The spice of a radish depends on the variety, but also on the weather, the growing conditions, and how long before they were harvested.
Growing Local Radishes
Radishes are one of the easiest and quickest crops to grow. They grow in spring and fall, and some varieties can be ready to harvest as early as three weeks after sowing.
Since they are so quick to harvest, it is easy to plant radishes among other crops so you can have double the yield in one space. They are also a great vegetable for kids to grow!
Sow radishes as soon as the soil can be worked in spring. Since radishes left in the ground get woody and spicier, rather than sweeter, try planting some every few days rather than having one big harvest.
Overly rich soil will grow more greens than roots. Hot weather will also grow more greens than roots. Though greens can be eaten, if roots are your goal, pay attention to temperature.
If your radishes are too hot for your taste, try harvesting them earlier or sowing a different variety.
Once temperatures hit 65F, stop sowing radishes because the hot weather will make them go to seed rapidly. Longer varieties of radishes often tolerate heat better than the round ones.
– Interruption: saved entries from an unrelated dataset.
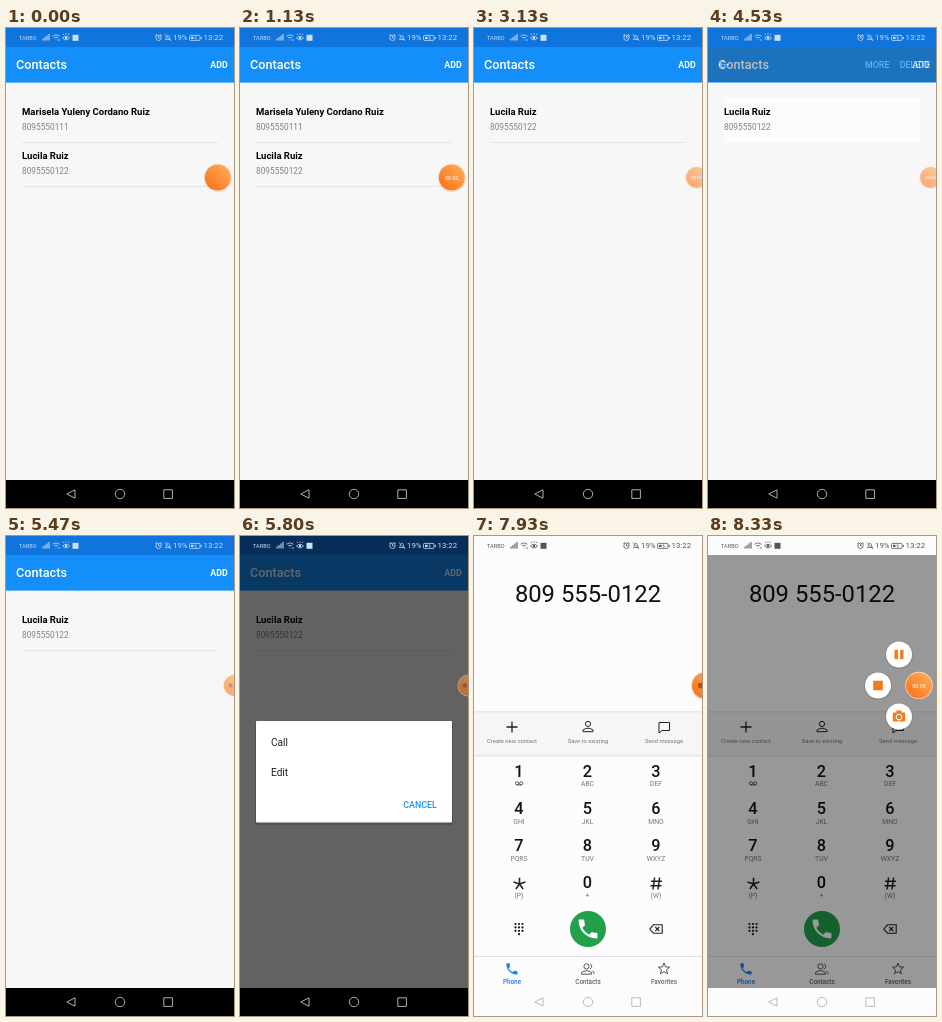
An HTML page that plays this animation: 228 by 480 pixels, repeating every 8.67 s.

```html
<!DOCTYPE html>
<html lang="en">
<head>
<meta charset="utf-8">
<title>Contacts</title>
<style>
  html, body { margin: 0; width: 100%; height: 100%; overflow: hidden; }
  svg { display: block; width: 228px; height: 480px; font-family: Roboto, sans-serif; }
  .line { fill: none; stroke: currentColor; }
</style>
</head>
<body>
<svg id="stage" viewBox="0 0 228 480"></svg>
<script>
const LOOP = 8670;
const PHONE = 'M6.6 10.8c1.4 2.8 3.8 5.1 6.6 6.6l2.2-2.2c.3-.3.7-.4 1-.2 1.1.4 2.3.6 3.6.6.6 0 1 .4 1 1V20c0 .6-.4 1-1 1C10.6 21 3 13.4 3 4c0-.6.4-1 1-1h3.5c.6 0 1 .4 1 1 0 1.2.2 2.4.6 3.6.1.4 0 .7-.2 1z';

// y is the vertical middle of the capitals; baselines sit on whole pixels
const text = (x, y, size, label, fill = 'currentColor', weight = 400, anchor = 'start', id = '') =>
  `<text ${id && `id="${id}"`} x="${x}" y="${Math.round(y + size * 0.35)}" font-size="${size}" fill="${fill}" font-weight="${weight}" text-anchor="${anchor}">${label}</text>`;
const mid = (x, y, size, label, fill, weight, id) => text(x, y, size, label, fill, weight, 'middle', id);
const rect = (x, y, w, h, fill, extra = '') =>
  `<rect x="${x}" y="${y}" width="${w}" height="${h}" fill="${fill}" ${extra}/>`;
const circle = (x, y, r, fill, extra = '') => `<circle cx="${x}" cy="${y}" r="${r}" fill="${fill}" ${extra}/>`;
const line = (d, width = 1, extra = '') => `<path class="line" d="${d}" stroke-width="${width}" ${extra}/>`;
const group = (id, body, extra = '') => `<g id="${id}" ${extra}>${body}</g>`;

const contact = (id, name, number) => group(id,
  rect(16, 70, 196, 44, '#fcfcfc', `id="${id}Press"`) +
  text(16, 83.5, 9.5, name, '#000', 700) +
  text(16, 99.5, 8.3, number, '#808080') +
  rect(16, 114, 196, 0.7, '#dededf', `id="${id}Rule"`));

const statusIcons =
  text(13, 9.8, 5.6, 'TARBO') +
  line('M37 12.5V10.5M39 12.5V9M41 12.5V7.5M43 12.5V6', 1.1) +
  line('M46.5 8.2Q50 5.4 53.5 8.2M48 10Q50 8.5 52 10M50 11.5V12.3M52 12H54', 0.8) +
  line('M56.5 10Q60 6.5 63.5 10Q60 13.8 56.5 10ZM58 7L57 5.8M60 6.6V5.2M62 7L63 5.8', 0.8) +
  circle(60, 10, 1.2, 'currentColor') +
  rect(66.5, 6.8, 6, 6, 'currentColor') +
  circle(152.5, 9.8, 2.7, 'none', 'class="line" stroke-width=".8"') +
  line('M152.5 8V10H154M149.3 7.7L151 6.3M155.7 7.7L154 6.3', 0.8) +
  line('M159.3 11.5H164.5L163.6 10.3V8.8Q161.9 5.5 160.2 8.8V10.3ZM158.8 6.3L165 13', 0.7) +
  text(167, 9.5, 7.8, '19%') +
  rect(183.5, 7.4, 10.5, 5, 'none', 'class="line" stroke-width=".8" rx="1"') +
  rect(185, 8.8, 2.5, 2.2, 'currentColor') + line('M195.3 8.9V11', 1) +
  line('M189.8 8.1L188.8 10H190.5L189.6 11.8', 0.6) +
  text(197.6, 9.5, 7.8, '13:22');

const navIcons = line('M69 461.8V470.2L60.8 466ZM157.8 461.8H166.4V470.4H157.8Z', 1) +
  circle(114, 466, 4.7, 'none', 'class="line"');

const actionBar = rect(0, 19, 228, 35, '#303030') +
  line('M21 36.7H12M16 32.3L11.6 36.7L16 41.1', 1.3) +
  text(157, 37, 8.87, 'MORE', '#fff', 500) + text(191.7, 37, 8.87, 'DELETE', '#fff', 500);

const dialog = rect(0, 0, 228, 452, '#000', 'opacity=".6"') +
  rect(15, 186, 198, 103, '#000', 'opacity=".15" rx="2"') +
  rect(16, 185, 196, 101.5, '#fff', 'rx="1"') +
  text(31, 206, 10.13, 'Call', '#222') + text(31, 236.5, 10.13, 'Edit', '#222') +
  text(163.3, 269, 8.87, 'CANCEL', '#1890ff', 500);

const keys = [['1', ''], ['2', 'ABC'], ['3', 'DEF'], ['4', 'GHI'], ['5', 'JKL'], ['6', 'MNO'],
  ['7', 'PQRS'], ['8', 'TUV'], ['9', 'WXYZ'], ['', '(P)'], ['0', '+'], ['', '(W)']];
const keypad = keys.map(([digit, letters], i) => {
  const x = 45 + (i % 3) * 68.5, y = 234.8 + Math.floor(i / 3) * 37.3;
  return mid(x, y, 16.3, digit, '#111', 500) + mid(x, y + 13.2, 6.8, letters, '#777');
}).join('');
const person = (x, y) => circle(x, y - 2.6, 2.6, 'none', 'class="line"') +
  line(`M${x - 5} ${y + 5.2}V${y + 3.5}Q${x} ${y - 0.2} ${x + 5} ${y + 3.5}V${y + 5.2}Z`);
const dots = Array.from({ length: 10 }, (_, i) =>
  circle(41.5 + (i === 9 ? 1 : i % 3) * 3.5, 388 + Math.floor(i / 3) * 3.4, 1.1, '#111')).join('');
const polar = (x, y, r, turn) =>
  `${x + r * Math.sin(turn * 2 * Math.PI)} ${y - r * Math.cos(turn * 2 * Math.PI)}`;
const star = Array.from({ length: 10 }, (_, i) => polar(190, 433, i % 2 ? 2.6 : 6, i / 10)).join('L');
const asterisk = Array.from({ length: 5 }, (_, i) => `M45.5 348L${polar(45.5, 348, 6.2, i / 5)}`).join('');

const dialer = rect(0, 0, 228, 480, '#fcfcfc') +
  rect(0, 176, 228, 44, '#f6f6f6') +
  mid(114, 57.6, 23.8, '809 555-0122', '#111') +
  [175.5, 219.5, 420].map(y => rect(0, y, 228, 0.8, '#d8d8d8')).join('') +
  line('M32.5 191H43.5M38 185.5V196.5', 1.3) + person(114, 190.5) +
  line('M185 186.5H195.5V194.5H188L185 197Z') +
  mid(38, 204.5, 5.8, 'Create new contact', '#777') +
  mid(114, 204.5, 5.8, 'Save to existing', '#777') +
  mid(190, 204.5, 5.8, 'Send message', '#777') +
  keypad +
  circle(43, 247.3, 1.6, 'none', 'class="line" stroke-width=".7"') +
  circle(47.2, 247.3, 1.6, 'none', 'class="line" stroke-width=".7"') + line('M43 248.9H47.2', 0.7) +
  line(asterisk, 1.6) +
  line('M180.6 341.5L179 353.5M185.6 341.5L184 353.5M177 345.3H188M176.5 349.7H187.5', 1.5) +
  dots + circle(114, 393, 18, '#22a04c') +
  `<path d="${PHONE}" fill="#fff" transform="translate(101.4 380.4) scale(1.05)"/>` +
  line('M179.5 388.8H188.2V397.2H179.5L175.8 393ZM181.3 391L185.3 395M185.3 391L181.3 395', 1.1) +
  `<path d="${PHONE}" fill="#1a80f0" transform="translate(30.5 425.5) scale(.62)"/>` +
  group('tabs', person(112.5, 433) + line('M116 427.8Q119.5 430.4 116 433M118.5 434.8Q120 436 120 438.2') +
    line(`M${star}Z`), 'color="#555"') +
  mid(38, 445.8, 6.33, 'Phone', '#1a80f0', 500) + mid(114, 445.8, 6.33, 'Contacts', '#666', 500) +
  mid(190, 445.8, 6.33, 'Favorites', '#666', 500);

const shadow = circle(0, 0.6, 14, '#000', 'opacity=".1"');
const menuItem = (id, icon) => group(id, shadow + circle(0, 0, 13, '#fff') + icon);
const menu = rect(0, 19, 228, 433, '#000', 'opacity=".4"') +
  menuItem('pause', rect(-4.5, -4.7, 3.4, 9.4, '#f47a20') + rect(1.1, -4.7, 3.4, 9.4, '#f47a20')) +
  menuItem('stop', rect(-4.8, -4.8, 9.6, 9.6, '#f47a20')) +
  menuItem('camera', rect(-6.2, -4, 12.4, 9, '#f47a20', 'rx="1"') + rect(-2.6, -6, 5.2, 3, '#f47a20') +
    circle(0, 0.6, 2.8, '#f47a20', 'stroke="#fff" stroke-width="1.1"'));

const gradient = `<linearGradient id="orange" x1="0" y1="1" x2="1" y2="0">
  <stop stop-color="#f96d12"/><stop offset="1" stop-color="#ffb160"/></linearGradient>`;

document.getElementById('stage').innerHTML = gradient +
  rect(0, 0, 228, 480, '#f7f7f8') + rect(0, 452, 228, 28, '#000') +
  rect(0, 0, 228, 19, '#0f74dc') + rect(0, 19, 228, 35.6, '#148ffa') +
  text(10, 37, 12.66, 'Contacts', '#fff', 500) + text(204.3, 37, 8.87, 'ADD', '#fff', 700) +
  contact('first', 'Marisela Yuleny Cordano Ruiz', '8095550111') +
  contact('second', 'Lucila Ruiz', '8095550122') +
  group('bar', actionBar, 'color="#fff"') + group('dialog', dialog) +
  group('dialer', dialer, 'color="#222"') +
  group('status', statusIcons) + group('nav', navIcons) + group('menu', menu) +
  group('bubble', shadow + circle(0, 0, 13.7, '#fbe3d2') + circle(0, 0, 13, 'url(#orange)') +
    mid(0, 0, 5.4, '', '#fff', 400, 'timer') + circle(-4.5, 0, 2.7, '#c94400', 'id="dot"'));

const el = id => document.getElementById(id);
const fade = (id, opacity) => {
  el(id).style.opacity = opacity;
  el(id).style.display = opacity > 0 ? '' : 'none';
};
const place = (id, x, y, scale = 1) => el(id).setAttribute('transform', `translate(${x} ${y}) scale(${scale})`);
const mix = (a, b, k) => a + (b - a) * k;

function draw(t) {
  const ease = (from, to) => (1 - Math.cos(Math.PI * Math.min(1, Math.max(0, (t - from) / (to - from))))) / 2;
  const pulse = (a, b, c, d) => ease(a, b) - ease(c, d);

  const deleted = t >= 2930;
  fade('first', deleted ? 0 : 1);
  place('second', 0, deleted ? 0 : 44);
  const pressFirst = pulse(1130, 1270, 2000, 2250), pressSecond = pulse(3980, 4130, 4650, 4800);
  fade('firstPress', pressFirst);
  fade('secondPress', pressSecond);
  fade('firstRule', 1 - pressFirst);
  fade('secondRule', 1 - pressSecond);

  fade('bar', pulse(1530, 1830, 2820, 3070) + pulse(4420, 4720, 5270, 5480));
  fade('dialog', pulse(5500, 5780, 6450, 6660));
  const calling = ease(6900, 7070);
  fade('dialer', calling);
  el('status').style.color = calling > 0.5 ? '#555' : '#cbdff7';
  el('nav').style.color = calling > 0.5 ? '#bbb' : '#b0b0b0';

  const open = ease(8040, 8130);
  fade('menu', open);
  place('pause', mix(211, 191, open), mix(149.5, 118.5, open));
  place('stop', mix(211, 170, open), 149.5);
  place('camera', mix(211, 191, open), mix(149.5, 180.5, open));

  const tuck = ease(2800, 3050), hide = ease(5300, 5500), wake = ease(7870, 7930);
  const x = 211.8 + 10.7 * tuck + 6 * hide + 2.5 * wake;
  place('bubble', mix(x, 211, open), 149.5, mix(mix(1, 0.8, tuck), 1, wake));
  fade('bubble', mix(mix(1, 0.6, tuck), 1, wake));
  fade('dot', hide - open);
  fade('timer', ease(70, 200) - hide + open);
  el('timer').textContent = '00:0' + Math.max(0, Math.floor((t - 265) / 1000));
}

const start = performance.now();
function tick() {
  draw((performance.now() - start) % LOOP);
  requestAnimationFrame(tick);
}
tick();
</script>
</body>
</html>
```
Local Radish Varieties
Local radishes can be round or long, and in colors that vary from white, black, red, purple, and green. There are spring and winter varieties of radishes as well.
A winter radish takes twice as long to mature and will keep in the garden or cold area a much longer time. They are sown in the late summer or fall. They tend to have a milder flavor.
Spring local radishes, found now, will be smaller, colorful, and may be available with greens still attached. The greens are edible, with young leaves good raw and older leaves good in soups and stews.
Local radishes should be crisp and crunchy. Flavors will range from mild with a slight pepper taste to much spicier. Daikons, red, and French varieties are milder. Black radishes are much sharper.
Daikon radishes are white, long, and look like large white carrots. They are eaten raw, cooked, or pickled, often in Asian cuisine. Greens are peppery. The roots are milder than spring radishes.
Daikons are usually much bigger than the spring radishes. They can be sized from 6 inches long to longer than your arm.
Preserving Local Radishes
Radishes stay fresh on your counter in cool water for 2-4 days. If you want your fresh local radishes to last longer, then you need to store them in other ways.
Keep your local radishes submerged in a glass jar in the fridge for 10 days, or up to two weeks in a plastic bag, separating rows of radishes by damp towels.
Spring radishes won’t last for long, but winter radishes can keep for months in root cellar-like environments. Store your winter radishes in damp sand, and they could last until February.
If you are growing winter radishes, you can leave them in place, well mulched, to store long term.
You can also preserve radishes by freezing, as long as you plan to cook them afterwards. They won’t stay crisp like fresh.
Local Radish Recipes
Local radishes are great on salads, but there are many different recipes out there to try! Since radishes grow so quickly and easily, it’s worth it to find fun ways to enjoy them.
Eating your local radish greens is a great way to not waste your food.
Spicy Quick Pickled Radishes are just one of the many ways you can try pickling your local radishes.
Try roasting your local radishes and trying different herbs or spices on them. Roasting can tame the bite of radishes that are too spicy for you.
If you are eating low carb, then these Loaded Radishes may be a good substitute for potatoes.
Local Radish Trivia
Radishes have been cultivated since before Roman times. In fact, radish seed oil was a thing before Egyptians discovered olive oil!
Buy some local radishes at the farmers market this spring, or try growing your own! Try different types, different recipes, and learn how best you enjoy radishes.